Holocaust survivor, Esther Lederman, spoke to seventh grade students at Clayton Middle School on March 11th. As a teenager, Lederman ran away from a Polish ghetto in search of her friend, Ezjel Lederman, who was in hiding with his family during the Holocaust. She stayed in hiding for 22 months, evading the harsh punishment of the Nazis.
Lederman shared her story with seventh graders who are studying the Holocaust.
“Many students enjoyed hearing her speak. They were fascinated with the story of her life and how she survived the Holocaust,” stated Jackie Jones, a seventh grade Social Studies teacher at Clayton Middle, who organized the assembly.
Lederman’s story was more personal and relatable to students and students enjoyed the variation that her talk provided.
“It was nice to have an up close and personal presentation instead of reading about it in a history book. We actually had someone to talk to about it,” said seventh grader Taylor Allen.
Students felt that speaker was more interesting than studying about the Holocaust in the classroom.
“More people paid attention when she came rather than just reading it out of the book. When people read out of the book, they don’t really care,” stated seventh grader, Jessica Smith.
Teachers agreed that the speaker gave students a deeper understanding of the content they studied in the classroom.
“[Lederman] is a real life person who actually experienced all of the harshness and cruelty of the Holocaust and came out alive. This experience allowed students to see firsthand how to survive it and the outcome,” stated Jones.
Lederman’s speech gave students a personalized account of life outside of the Nazi controlled concentration camps.
“I learned that it wasn’t only hard for people in the concentration camps, but it was hard for the people outside of the camps to make a living too,” stated Sidney Buss, a seventh grader.
Students benefited from hearing about what life was like during World War II.
“[Lederman] stayed in a home and was in hiding instead of actually going to a[concentration] camp. I would expect her to be in a [concentration] camp because when I think of the holocaust I think of people going to [concentration] camps,” Allen said.
Social Studies teachers wanted students to gain a more rounded understanding of the Holocaust.
“[We wanted students to] have a better understanding of what discriminated groups went through during the holocaust and how some people were able to survive all this cruelty,” stated Jones.

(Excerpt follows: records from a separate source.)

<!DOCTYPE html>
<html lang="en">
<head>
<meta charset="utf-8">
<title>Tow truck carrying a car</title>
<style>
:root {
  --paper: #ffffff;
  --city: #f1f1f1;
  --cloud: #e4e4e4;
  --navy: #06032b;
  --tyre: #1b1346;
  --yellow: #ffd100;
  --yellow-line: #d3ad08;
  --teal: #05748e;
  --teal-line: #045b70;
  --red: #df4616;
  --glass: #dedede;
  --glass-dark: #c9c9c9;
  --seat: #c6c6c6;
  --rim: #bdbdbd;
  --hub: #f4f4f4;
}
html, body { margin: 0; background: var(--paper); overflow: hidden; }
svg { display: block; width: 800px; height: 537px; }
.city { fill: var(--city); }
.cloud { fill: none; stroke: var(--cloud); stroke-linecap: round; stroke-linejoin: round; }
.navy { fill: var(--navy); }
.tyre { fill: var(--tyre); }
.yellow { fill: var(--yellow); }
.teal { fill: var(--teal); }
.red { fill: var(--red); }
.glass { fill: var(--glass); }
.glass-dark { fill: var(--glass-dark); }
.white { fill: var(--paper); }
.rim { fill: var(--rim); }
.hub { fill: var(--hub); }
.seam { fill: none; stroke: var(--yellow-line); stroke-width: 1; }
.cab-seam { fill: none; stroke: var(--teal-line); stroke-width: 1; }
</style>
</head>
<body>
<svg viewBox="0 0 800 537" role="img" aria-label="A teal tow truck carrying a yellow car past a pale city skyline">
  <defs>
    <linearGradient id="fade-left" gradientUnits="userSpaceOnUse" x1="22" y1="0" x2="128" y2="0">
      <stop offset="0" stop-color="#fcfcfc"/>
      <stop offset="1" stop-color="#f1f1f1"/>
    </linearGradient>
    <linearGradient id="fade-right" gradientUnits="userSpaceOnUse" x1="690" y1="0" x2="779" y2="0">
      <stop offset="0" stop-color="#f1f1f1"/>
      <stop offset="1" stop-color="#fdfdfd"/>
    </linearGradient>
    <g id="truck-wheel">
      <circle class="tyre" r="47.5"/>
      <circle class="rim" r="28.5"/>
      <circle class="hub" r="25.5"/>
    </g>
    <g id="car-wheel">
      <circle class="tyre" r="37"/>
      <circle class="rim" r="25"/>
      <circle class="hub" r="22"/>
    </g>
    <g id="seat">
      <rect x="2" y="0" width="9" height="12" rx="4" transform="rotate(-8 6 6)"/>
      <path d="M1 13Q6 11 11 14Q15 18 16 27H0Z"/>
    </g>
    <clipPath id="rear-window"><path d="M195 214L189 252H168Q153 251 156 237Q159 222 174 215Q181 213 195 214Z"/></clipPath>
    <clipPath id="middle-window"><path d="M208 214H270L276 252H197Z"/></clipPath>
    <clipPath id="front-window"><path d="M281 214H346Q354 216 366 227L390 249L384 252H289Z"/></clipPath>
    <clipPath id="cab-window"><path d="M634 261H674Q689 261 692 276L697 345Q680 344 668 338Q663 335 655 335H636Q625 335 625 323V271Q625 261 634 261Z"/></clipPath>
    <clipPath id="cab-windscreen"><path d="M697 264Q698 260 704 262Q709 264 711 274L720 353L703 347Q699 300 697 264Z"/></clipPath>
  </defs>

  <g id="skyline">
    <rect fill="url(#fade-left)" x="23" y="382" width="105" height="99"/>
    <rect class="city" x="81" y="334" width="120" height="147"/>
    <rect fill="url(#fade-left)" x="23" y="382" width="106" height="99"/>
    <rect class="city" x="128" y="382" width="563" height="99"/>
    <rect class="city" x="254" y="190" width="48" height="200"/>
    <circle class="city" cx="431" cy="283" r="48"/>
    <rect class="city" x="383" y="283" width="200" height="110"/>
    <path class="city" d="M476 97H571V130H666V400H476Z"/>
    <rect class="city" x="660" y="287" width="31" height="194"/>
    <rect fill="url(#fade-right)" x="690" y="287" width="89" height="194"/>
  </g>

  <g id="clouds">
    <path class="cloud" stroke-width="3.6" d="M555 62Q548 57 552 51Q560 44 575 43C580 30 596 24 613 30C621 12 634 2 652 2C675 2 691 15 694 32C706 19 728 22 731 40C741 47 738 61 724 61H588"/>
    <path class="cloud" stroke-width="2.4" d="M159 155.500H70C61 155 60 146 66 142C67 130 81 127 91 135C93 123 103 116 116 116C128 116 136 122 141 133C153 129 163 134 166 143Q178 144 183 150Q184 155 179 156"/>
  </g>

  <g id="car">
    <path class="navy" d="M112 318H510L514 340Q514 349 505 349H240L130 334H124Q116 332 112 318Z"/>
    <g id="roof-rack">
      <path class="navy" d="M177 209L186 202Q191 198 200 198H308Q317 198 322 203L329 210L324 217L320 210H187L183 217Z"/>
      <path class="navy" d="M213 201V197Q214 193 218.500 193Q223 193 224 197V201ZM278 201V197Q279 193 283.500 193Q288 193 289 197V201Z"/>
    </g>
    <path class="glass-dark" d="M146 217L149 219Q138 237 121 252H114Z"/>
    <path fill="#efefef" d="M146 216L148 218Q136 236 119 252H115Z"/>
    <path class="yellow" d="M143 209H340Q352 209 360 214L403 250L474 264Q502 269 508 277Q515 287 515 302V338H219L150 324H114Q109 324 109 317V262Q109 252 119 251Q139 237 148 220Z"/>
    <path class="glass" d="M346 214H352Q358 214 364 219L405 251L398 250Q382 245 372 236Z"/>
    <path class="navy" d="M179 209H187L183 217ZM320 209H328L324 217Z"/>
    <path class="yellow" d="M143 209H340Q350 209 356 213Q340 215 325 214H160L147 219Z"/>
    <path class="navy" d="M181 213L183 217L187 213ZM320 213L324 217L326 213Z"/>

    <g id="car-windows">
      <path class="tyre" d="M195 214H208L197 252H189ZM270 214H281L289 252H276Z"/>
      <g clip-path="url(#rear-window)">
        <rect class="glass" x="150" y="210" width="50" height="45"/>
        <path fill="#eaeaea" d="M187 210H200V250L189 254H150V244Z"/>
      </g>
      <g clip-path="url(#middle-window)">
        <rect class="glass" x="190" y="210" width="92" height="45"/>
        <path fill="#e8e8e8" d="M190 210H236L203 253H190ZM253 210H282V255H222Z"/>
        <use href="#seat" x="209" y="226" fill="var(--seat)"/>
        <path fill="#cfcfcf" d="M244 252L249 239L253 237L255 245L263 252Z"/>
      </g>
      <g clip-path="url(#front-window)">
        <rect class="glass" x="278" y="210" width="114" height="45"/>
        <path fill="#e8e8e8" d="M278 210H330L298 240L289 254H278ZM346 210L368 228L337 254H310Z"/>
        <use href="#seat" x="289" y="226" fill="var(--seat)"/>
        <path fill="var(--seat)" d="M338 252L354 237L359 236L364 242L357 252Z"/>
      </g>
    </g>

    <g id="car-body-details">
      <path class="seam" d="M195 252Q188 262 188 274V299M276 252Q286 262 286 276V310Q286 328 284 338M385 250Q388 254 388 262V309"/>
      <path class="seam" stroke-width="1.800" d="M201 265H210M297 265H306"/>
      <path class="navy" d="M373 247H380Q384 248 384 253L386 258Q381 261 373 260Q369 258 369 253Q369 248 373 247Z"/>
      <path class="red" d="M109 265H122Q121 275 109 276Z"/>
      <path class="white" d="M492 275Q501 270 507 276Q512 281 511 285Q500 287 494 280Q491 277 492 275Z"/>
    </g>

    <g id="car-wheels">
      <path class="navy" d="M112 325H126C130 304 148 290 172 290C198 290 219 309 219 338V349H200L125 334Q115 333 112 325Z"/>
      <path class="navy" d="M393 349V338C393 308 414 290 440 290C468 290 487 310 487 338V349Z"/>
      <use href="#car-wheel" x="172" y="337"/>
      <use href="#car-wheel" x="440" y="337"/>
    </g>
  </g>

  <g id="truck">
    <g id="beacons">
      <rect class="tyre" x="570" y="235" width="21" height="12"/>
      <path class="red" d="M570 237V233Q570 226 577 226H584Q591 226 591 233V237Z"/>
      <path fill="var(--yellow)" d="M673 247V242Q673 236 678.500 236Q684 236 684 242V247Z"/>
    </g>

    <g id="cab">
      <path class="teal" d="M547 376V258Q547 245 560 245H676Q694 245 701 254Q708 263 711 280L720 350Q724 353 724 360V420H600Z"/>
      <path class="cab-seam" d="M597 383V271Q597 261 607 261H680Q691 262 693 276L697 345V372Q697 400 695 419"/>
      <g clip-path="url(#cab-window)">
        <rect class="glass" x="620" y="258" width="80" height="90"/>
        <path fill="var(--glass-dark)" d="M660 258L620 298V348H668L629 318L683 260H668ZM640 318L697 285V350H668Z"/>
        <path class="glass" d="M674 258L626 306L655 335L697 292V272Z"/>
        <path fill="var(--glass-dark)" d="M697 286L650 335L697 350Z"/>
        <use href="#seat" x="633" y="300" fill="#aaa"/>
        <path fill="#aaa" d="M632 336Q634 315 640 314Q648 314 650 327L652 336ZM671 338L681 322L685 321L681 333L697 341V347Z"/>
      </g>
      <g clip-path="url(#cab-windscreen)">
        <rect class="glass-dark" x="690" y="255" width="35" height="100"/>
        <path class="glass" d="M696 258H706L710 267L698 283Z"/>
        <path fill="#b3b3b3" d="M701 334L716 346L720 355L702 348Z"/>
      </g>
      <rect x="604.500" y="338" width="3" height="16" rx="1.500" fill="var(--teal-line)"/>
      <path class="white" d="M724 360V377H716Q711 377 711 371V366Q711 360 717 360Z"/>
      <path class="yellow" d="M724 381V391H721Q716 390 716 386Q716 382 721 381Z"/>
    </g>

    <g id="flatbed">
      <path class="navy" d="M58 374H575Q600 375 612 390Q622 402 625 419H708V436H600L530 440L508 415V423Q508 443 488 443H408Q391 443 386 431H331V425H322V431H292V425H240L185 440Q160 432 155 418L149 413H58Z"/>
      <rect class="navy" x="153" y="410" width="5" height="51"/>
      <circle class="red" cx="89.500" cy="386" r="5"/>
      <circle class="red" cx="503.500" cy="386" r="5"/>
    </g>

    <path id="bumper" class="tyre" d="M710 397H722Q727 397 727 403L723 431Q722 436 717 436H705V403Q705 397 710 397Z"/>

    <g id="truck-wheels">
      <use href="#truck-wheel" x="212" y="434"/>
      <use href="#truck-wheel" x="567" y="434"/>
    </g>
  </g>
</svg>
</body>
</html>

Students had a once in a lifetime opportunity to interact with a Holocaust survivor when Lederman answered questions after her speech.

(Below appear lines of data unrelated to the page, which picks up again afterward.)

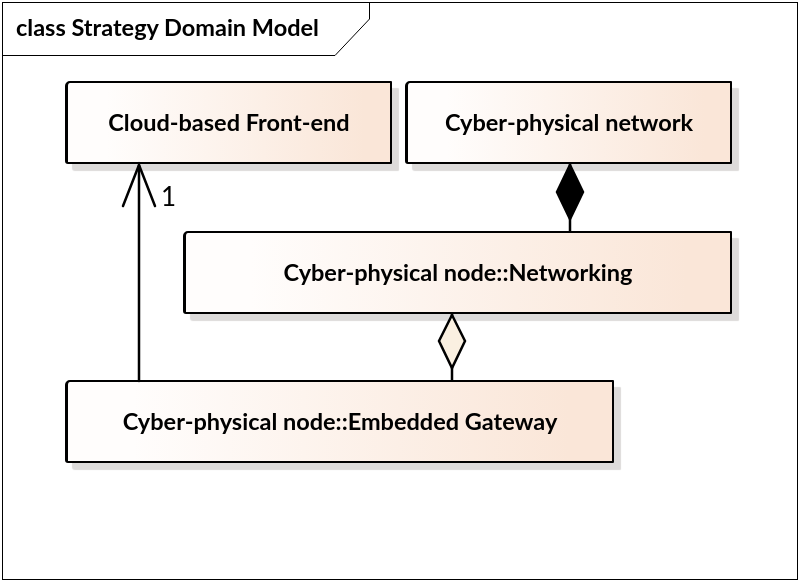
<!DOCTYPE html>
<html lang="en">
<head>
<meta charset="utf-8">
<title>Strategy Domain Model</title>
<style>
:root {
  --ink: #000;
  --paper: #fff;
  --node-light: #fffdfc;
  --node-tint: #fae6d8;
  --node-shadow: #dddbda;
  --aggregate: #faf0e1;
}
* { box-sizing: border-box; }
html, body { margin: 0; overflow: hidden; background: var(--paper); }
.diagram {
  position: relative;
  width: 802px;
  height: 585px;
  overflow: hidden;
  background: var(--paper);
  color: var(--ink);
  font: 700 23.5px/1 Lato, "Open Sans", sans-serif;
  white-space: nowrap;
}
.lines { position: absolute; inset: 0; }
.title {
  position: absolute;
  left: 16px;
  top: 3px;
  height: 50px;
  margin: 0;
  display: flex;
  align-items: center;
  font: inherit;
}
.node {
  position: absolute;
  height: 83px;
  display: flex;
  align-items: center;
  justify-content: center;
  border: 2.5px solid var(--ink);
  border-left-width: 3px;
  border-radius: 5px 1px 1px 3px;
  background: linear-gradient(90deg, var(--node-light) 0%, var(--node-light) 12%, var(--node-tint) 92%);
  box-shadow: 7px 7px 1px var(--node-shadow);
}
.front-end { left: 65px; top: 81px; width: 327px; }
.network { left: 405px; top: 81px; width: 327px; }
.networking { left: 183px; top: 231px; width: 549px; }
.gateway { left: 65px; top: 380px; width: 549px; }
.multiplicity {
  position: absolute;
  left: 161px;
  top: 183px;
  font-size: 26px;
  font-weight: 400;
}
</style>
</head>
<body>
<main class="diagram">
  <svg class="lines" width="802" height="585" viewBox="0 0 802 585" fill="none" stroke="var(--ink)" aria-hidden="true">
    <rect x="2.5" y="2.5" width="795" height="577"/>
    <path d="M2 55.5H335L369.5 19V2"/>
  </svg>

  <h1 class="title">class Strategy Domain Model</h1>

  <div class="node front-end">Cloud-based Front-end</div>
  <div class="node network">Cyber-physical network</div>
  <div class="node networking">Cyber-physical node::Networking</div>
  <div class="node gateway">Cyber-physical node::Embedded Gateway</div>

  <svg class="lines" width="802" height="585" viewBox="0 0 802 585" fill="none" stroke="var(--ink)" stroke-width="2.5" aria-hidden="true">
    <g class="association" stroke-linecap="round">
      <line x1="139" y1="165" x2="139" y2="381"/>
      <path d="M123 206L139 165L155 206"/>
    </g>
    <g class="composition">
      <line x1="570" y1="164" x2="570" y2="232"/>
      <polygon points="570,165 583,192 570,219 557,192" fill="var(--ink)"/>
    </g>
    <g class="aggregation">
      <line x1="452" y1="313" x2="452" y2="381"/>
      <polygon points="452,315 465,341 452,368 439,341" fill="var(--aggregate)"/>
    </g>
  </svg>
  <span class="multiplicity">1</span>
</main>
</body>
</html>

“I liked when she came to the classroom to answer our own personal questions. It was a lot more fun than having to read about it out of a book,” stated Buss.
Lederman is a part of The North Carolina Holocaust Council.